Sounds Like My Idols Fading
Thursday, July 7, 2011 1 Comment
So here we are in yet another familiar situation: In Flames has put out a new studio album, and the metal community faces yet another controversial release from the (now) infamous Swedes. In case you aren’t up to speed with In Flames’ discography, every release they’ve put out since 2002’s Reroute to Remain has been met with mixed reactions – that was until 2008’s A Sense of Purpose, which was met with just about universal disappointment. In my opinion (and in many others’), A Sense of Purpose was undoubtedly the group’s weakest offering, and in turn made a whole lot of us dread the release of its follow up.
That brings us to Sounds of a Playground Fading, In Flames’ tenth full-length album, and despite having what’s probably the worst album title in all of meta everl, it’s actually not completely terrible.
Sounds of a Playground Fading isn’t, however, the return to form many were hoping for when 2006’s Come Clarity saw a return of the high-tempo, aggressive, and virtuosic style of yesteryear, nor is it as boring and uninspired as Purpose.

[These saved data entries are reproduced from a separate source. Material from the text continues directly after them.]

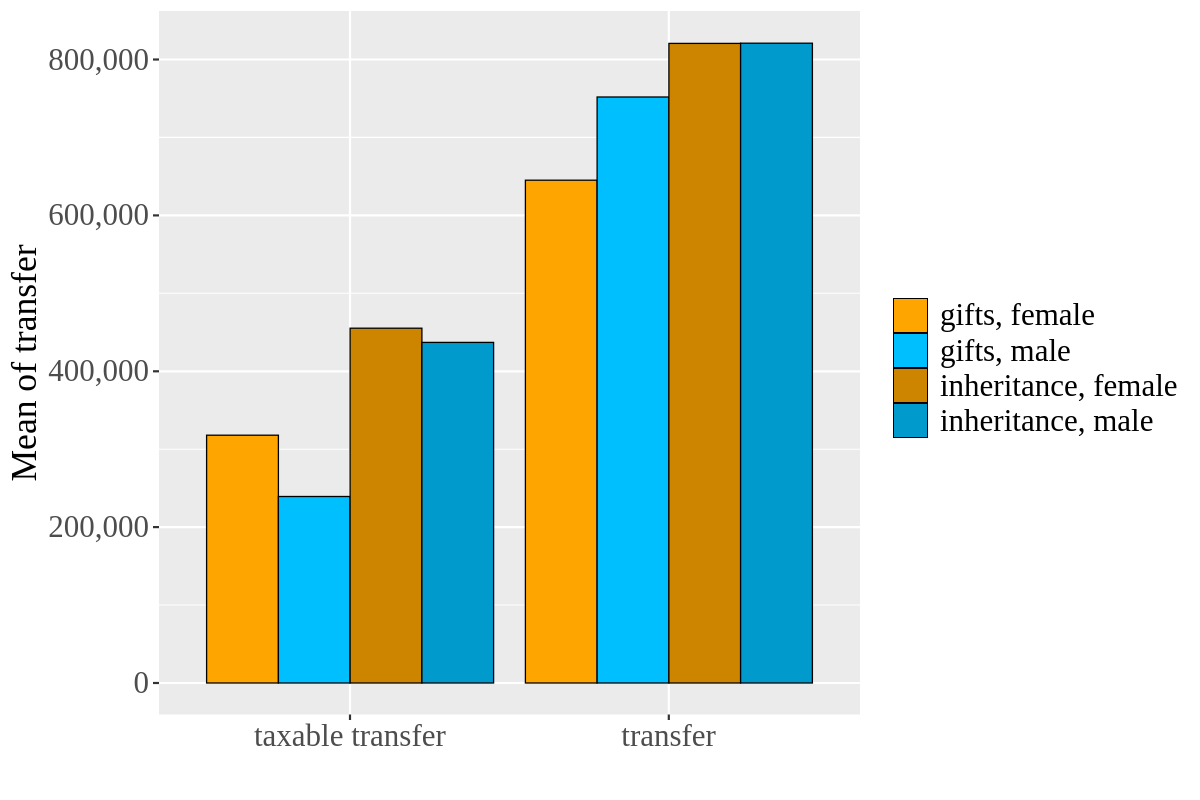
<!DOCTYPE html>
<html lang="en">
<head>
<meta charset="utf-8">
<title>Mean of transfer</title>
<style>
:root {
  --page: #ffffff;
  --panel: #ebebeb;
  --grid: #ffffff;
  --outline: #000000;
  --tick: #333333;
  --axis-text: #4d4d4d;
  --text: #000000;
  --gifts-female: #ffa500;
  --gifts-male: #00bfff;
  --inheritance-female: #cd8500;
  --inheritance-male: #009acd;
}
* { box-sizing: border-box; margin: 0; padding: 0; }
body {
  width: 1200px;
  height: 800px;
  overflow: hidden;
  background: var(--page);
  color: var(--text);
  font: 31px/36px "Liberation Serif", "Times New Roman", serif;
  white-space: nowrap;
}
.chart {
  display: grid;
  grid-template-columns: 48px 101px 711px 340px;
  grid-template-rows: 718px 82px;
  width: 1200px;
  height: 800px;
}
.axis-title {
  display: flex;
  align-items: center;
  justify-content: center;
  padding-top: 7px;
}
.axis-title span {
  flex: none;
  font-size: 35.6px;
  line-height: 40px;
  transform: rotate(-90deg);
}
.y-axis, .x-axis, .legend { list-style: none; color: var(--axis-text); }
.y-axis {
  display: flex;
  flex-direction: column;
  justify-content: space-between;
  align-items: flex-end;
  padding: 41.5px 0 17px;
}
.plot { display: block; width: 711px; height: 718px; overflow: visible; }
.panel { fill: var(--panel); }
.grid-major { stroke: var(--grid); stroke-width: 2.2; }
.grid-minor { stroke: var(--grid); stroke-width: 1.1; }
.ticks { stroke: var(--tick); stroke-width: 2.2; }
.bars { stroke: var(--outline); stroke-width: 1.3; }
.x-axis {
  grid-column: 3;
  grid-row: 2;
  display: grid;
  grid-template-columns: 1fr 1fr;
  padding: 0 32px 0 41.5px;
  text-align: center;
}
.legend {
  grid-column: 4;
  grid-row: 1;
  display: flex;
  flex-direction: column;
  padding: 297.8px 0 0 33px;
  color: var(--text);
}
.legend li { display: flex; align-items: center; gap: 12px; height: 35.2px; }
.swatch { width: 35px; height: 35px; border: 1.3px solid var(--outline); }
.gifts-female { fill: var(--gifts-female); background: var(--gifts-female); }
.gifts-male { fill: var(--gifts-male); background: var(--gifts-male); }
.inheritance-female { fill: var(--inheritance-female); background: var(--inheritance-female); }
.inheritance-male { fill: var(--inheritance-male); background: var(--inheritance-male); }
</style>
</head>
<body>
<main class="chart">
  <div class="axis-title"><span>Mean of transfer</span></div>
  <ul class="y-axis">
    <li>800,000</li>
    <li>600,000</li>
    <li>400,000</li>
    <li>200,000</li>
    <li>0</li>
  </ul>
  <svg class="plot" viewBox="149 0 711 718" role="img" aria-label="Grouped bar chart of mean taxable transfer and transfer by type and gender">
    <rect class="panel" x="159" y="11" width="701" height="703.5"/>
    <g class="grid-minor">
      <line x1="159" y1="137.4" x2="860" y2="137.4"/>
      <line x1="159" y1="293.3" x2="860" y2="293.3"/>
      <line x1="159" y1="449.2" x2="860" y2="449.2"/>
      <line x1="159" y1="605" x2="860" y2="605"/>
    </g>
    <g class="grid-major">
      <line x1="159" y1="59.5" x2="860" y2="59.5"/>
      <line x1="159" y1="215.4" x2="860" y2="215.4"/>
      <line x1="159" y1="371.3" x2="860" y2="371.3"/>
      <line x1="159" y1="527.1" x2="860" y2="527.1"/>
      <line x1="159" y1="683" x2="860" y2="683"/>
      <line x1="350" y1="11" x2="350" y2="714.5"/>
      <line x1="668.8" y1="11" x2="668.8" y2="714.5"/>
    </g>
    <g class="bars">
      <rect class="gifts-female" x="206.6" y="435.2" width="71.8" height="247.8"/>
      <rect class="gifts-male" x="278.4" y="496.5" width="71.7" height="186.5"/>
      <rect class="inheritance-female" x="350.1" y="328.2" width="71.8" height="354.8"/>
      <rect class="inheritance-male" x="421.9" y="342.4" width="71.7" height="340.6"/>
      <rect class="gifts-female" x="525.4" y="180.2" width="71.7" height="502.8"/>
      <rect class="gifts-male" x="597.1" y="97" width="71.8" height="586"/>
      <rect class="inheritance-female" x="668.9" y="43.4" width="71.7" height="639.6"/>
      <rect class="inheritance-male" x="740.6" y="43.2" width="71.8" height="639.8"/>
    </g>
    <g class="ticks">
      <line x1="153" y1="59.5" x2="159" y2="59.5"/>
      <line x1="153" y1="215.4" x2="159" y2="215.4"/>
      <line x1="153" y1="371.3" x2="159" y2="371.3"/>
      <line x1="153" y1="527.1" x2="159" y2="527.1"/>
      <line x1="153" y1="683" x2="159" y2="683"/>
      <line x1="350" y1="714.5" x2="350" y2="720"/>
      <line x1="668.8" y1="714.5" x2="668.8" y2="720"/>
    </g>
  </svg>
  <ul class="legend">
    <li><span class="swatch gifts-female"></span>gifts, female</li>
    <li><span class="swatch gifts-male"></span>gifts, male</li>
    <li><span class="swatch inheritance-female"></span>inheritance, female</li>
    <li><span class="swatch inheritance-male"></span>inheritance, male</li>
  </ul>
  <ul class="x-axis">
    <li>taxable transfer</li>
    <li>transfer</li>
  </ul>
</main>
</body>
</html>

This being the first album since the departure of founding guitarist Jesper Strombland, don’t expect to hear any of those awesome melodies and death metal vibes you got from the glory days of In Flames. Hey, it’s hard to argue when the chorus to A Sense of Purpose‘s opening track begins with the phrase, “Are we even trying?” Ok, ok, the lyrics are actually “Without even trying,” but that’s neither here nor there. A Sense of Purpose fucking sucked, but Playground is a little better, and is overall a much more cohesive package than its predecessor. The choruses aren’t nearly as poppy and whiny either, which helps a lot.
In Flames’ new awkwardly-themed video for “Deliver Us”

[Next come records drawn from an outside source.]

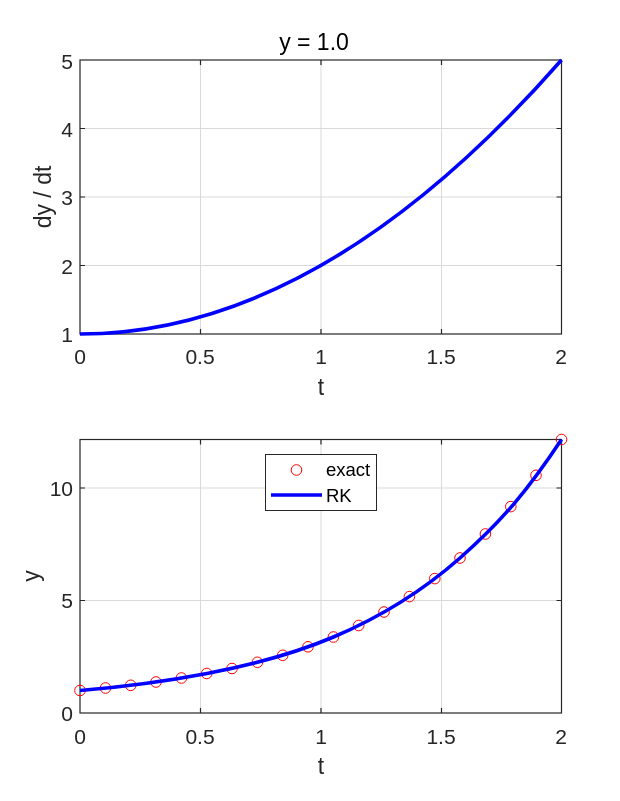
<!DOCTYPE html>
<html lang="en">
<head>
<meta charset="utf-8">
<title>Slope and solution over t</title>
<style>
  :root {
    --paper: #ffffff;
    --axis: #262626;
    --title: #000000;
    --grid: #d9d9d9;
    --curve: #0000ff;
    --marker: #ff0000;
  }
  * { box-sizing: border-box; margin: 0; }
  body {
    width: 620px;
    height: 801px;
    overflow: hidden;
    background: var(--paper);
    font-family: "Liberation Sans", Arial, sans-serif;
    color: var(--axis);
  }
  .charts { display: grid; grid-template-rows: 420px 381px; width: 620px; }
  .chart { position: relative; }
  .chart svg { display: block; }
  .grid { stroke: var(--grid); stroke-width: 1; }
  .frame { fill: none; stroke: var(--axis); stroke-width: 1.2; }
  .ticks { fill: none; stroke: var(--axis); stroke-width: 1.2; }
  .curve { fill: none; stroke: var(--curve); stroke-width: 3.6; stroke-linejoin: round; }
  .marker { fill: none; stroke: var(--marker); stroke-width: 1; }
  .tick-labels { font-size: 21px; fill: var(--axis); }
  .x-labels, .name { text-anchor: middle; }
  .y-labels { text-anchor: end; }
  .name { font-size: 23px; fill: var(--axis); }
  .title { fill: var(--title); }
  .legend {
    position: absolute;
    left: 265px;
    top: 34px;
    width: 112px;
    height: 57px;
    padding: 2px 0 2px 5px;
    list-style: none;
    display: grid;
    grid-template-rows: 1fr 1fr;
    background: var(--paper);
    border: 1.2px solid var(--axis);
    font-size: 18.5px;
    line-height: 26px;
    color: var(--title);
  }
  .legend li { display: flex; align-items: center; gap: 4px; }
</style>
</head>
<body>
<main class="charts">
  <figure class="chart" aria-label="Slope dy / dt against t">
    <svg width="620" height="420" viewBox="0 0 620 420">
      <path class="grid" d="M200.5 60V334M321 60V334M441.5 60V334M80 128.5H562M80 197H562M80 265.5H562"/>
      <rect class="frame" x="80" y="60" width="481.5" height="274"/>
      <path class="ticks" d="M200.5 334v-5M321 334v-5M441.5 334v-5M200.5 60v5M321 60v5M441.5 60v5M80 128.5h5M80 197h5M80 265.5h5M561.5 128.5h-5M561.5 197h-5M561.5 265.5h-5"/>
      <path class="curve" d="M80 334Q321 334 561.5 60"/>
      <text class="name title" x="314" y="50">y = 1.0</text>
      <g class="tick-labels x-labels">
        <text x="80" y="364">0</text>
        <text x="200" y="364">0.5</text>
        <text x="321" y="364">1</text>
        <text x="441" y="364">1.5</text>
        <text x="561" y="364">2</text>
      </g>
      <g class="tick-labels y-labels">
        <text x="73" y="69">5</text>
        <text x="73" y="137">4</text>
        <text x="73" y="205">3</text>
        <text x="73" y="274">2</text>
        <text x="73" y="342">1</text>
      </g>
      <text class="name" x="321" y="395">t</text>
      <text class="name" transform="translate(51 197) rotate(-90)">dy / dt</text>
    </svg>
  </figure>

  <figure class="chart" aria-label="Exact and RK solution y against t">
    <svg width="620" height="381" viewBox="0 420 620 381">
      <defs>
        <circle id="exact-point" class="marker" r="5.3"/>
      </defs>
      <path class="grid" d="M200.5 439.5V713M321 439.5V713M441.5 439.5V713M80 488H562M80 600.5H562"/>
      <rect class="frame" x="80" y="439.5" width="481.5" height="273.5"/>
      <path class="ticks" d="M200.5 713v-5M321 713v-5M441.5 713v-5M200.5 439.5v5M321 439.5v5M441.5 439.5v5M80 488h5M80 600.5h5M561.5 488h-5M561.5 600.5h-5"/>
      <g>
        <use href="#exact-point" x="80" y="690.5"/>
        <use href="#exact-point" x="105.5" y="688"/>
        <use href="#exact-point" x="130.7" y="685.3"/>
        <use href="#exact-point" x="156" y="682"/>
        <use href="#exact-point" x="181.4" y="678"/>
        <use href="#exact-point" x="206.7" y="673.5"/>
        <use href="#exact-point" x="232" y="668.5"/>
        <use href="#exact-point" x="257.4" y="662.3"/>
        <use href="#exact-point" x="282.7" y="655.3"/>
        <use href="#exact-point" x="308" y="646.8"/>
        <use href="#exact-point" x="333.4" y="637"/>
        <use href="#exact-point" x="358.7" y="625.5"/>
        <use href="#exact-point" x="384" y="612"/>
        <use href="#exact-point" x="409.4" y="596.6"/>
        <use href="#exact-point" x="434.8" y="578.6"/>
        <use href="#exact-point" x="460" y="558"/>
        <use href="#exact-point" x="485.4" y="534"/>
        <use href="#exact-point" x="510.8" y="506.6"/>
        <use href="#exact-point" x="536" y="475.3"/>
        <use href="#exact-point" x="561.5" y="439.5"/>
      </g>
      <path class="curve" d="M80 690.5C122 687 165 681.5 207 673.5S291 655 333.5 637S418 595 460 558S528 490 561.5 439.5"/>
      <g class="tick-labels x-labels">
        <text x="80" y="744">0</text>
        <text x="200" y="744">0.5</text>
        <text x="321" y="744">1</text>
        <text x="441" y="744">1.5</text>
        <text x="561" y="744">2</text>
      </g>
      <g class="tick-labels y-labels">
        <text x="73" y="496">10</text>
        <text x="73" y="608">5</text>
        <text x="73" y="721">0</text>
      </g>
      <text class="name" x="321" y="774">t</text>
      <text class="name" transform="translate(39 576) rotate(-90)">y</text>
    </svg>
    <ul class="legend">
      <li><svg width="51" height="14" aria-hidden="true"><circle class="marker" cx="25.5" cy="7" r="5.3"/></svg>exact</li>
      <li><svg width="51" height="14" aria-hidden="true"><line class="curve" x1="0" y1="6" x2="51" y2="6"/></svg>RK</li>
    </ul>
  </figure>
</main>
</body>
</html>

The album as a whole feels a bit closer to 2004’s Soundtrack to Your Escape, the songs are generally much more triumphant in tone, though you will find some truly oddball tracks on Playground. The oddly-interesting “Jester’s Door” is one, vocalist Anders Friden speaks what can only be conceived as a middle finger to the band’s many critics over the years. The album’s closing track, “Liberation,” is a bit weird too, but kind of enjoyable at the same time. My biggest beef with the album is the song, “Ropes,” which has easily the best guitar hook in an In Flames song since “My Sweet Shadow.” My problem with it is the lackluster everything-else. The vocals sound like a reject melody from the sub-par vocals of the Reroute days, and the songwriting seems to go absolutely nowhere. The best part of the song ends 39 seconds in, before your interest is spoiled by the aforementioned “every-thing else.” There is literally no other part worth mentioning besides that intro, save for when they repeat that awesome hook, albeit briefly.
The record’s not all bad, though, tracks like the album’s title track and “A New Dawn” give you some powerful choruses you would’ve found on Soundtrack. This album feels so much like a watered-down version of that album that In Flames somehow managed to rip off one of their own songs. Listen to the verse riff of “Touch of Red,” from Soundtrack, and then listen to the new song “Where the Dead Ships Dwell.” Not completely identical, but it’s similar enough to give you a major case of deja-vu. Wait, didn’t I hear this song seven years ago, but better?
With everything said and done, Sounds of a Playground Fading isn’t good enough to write home about, and a lot of its tracks are downright forgettable, but it’s a bit better than A Sense of Purpose, and for that, we can be thankful. It’s got its moments, but this still isn’t anything that will make you forget about the travesty that was A Sense of Purpose. Like many of you all, I’m sure, I still find myself wondering where the band would have ended up had they continued with efforts more in line of those in Come Clarity. Wondering what could have been won’t do any of us any good though, so we’ll just have to take In Flames for what they are today, sadly: mediocre.
(Who’s loved every album In Flames had put out up until 2008. Yes, even Reroute to Remain)
“A New Dawn,” “Sounds of a Playground Fading,” “Deliver Us,” and “Fear is the Weakness”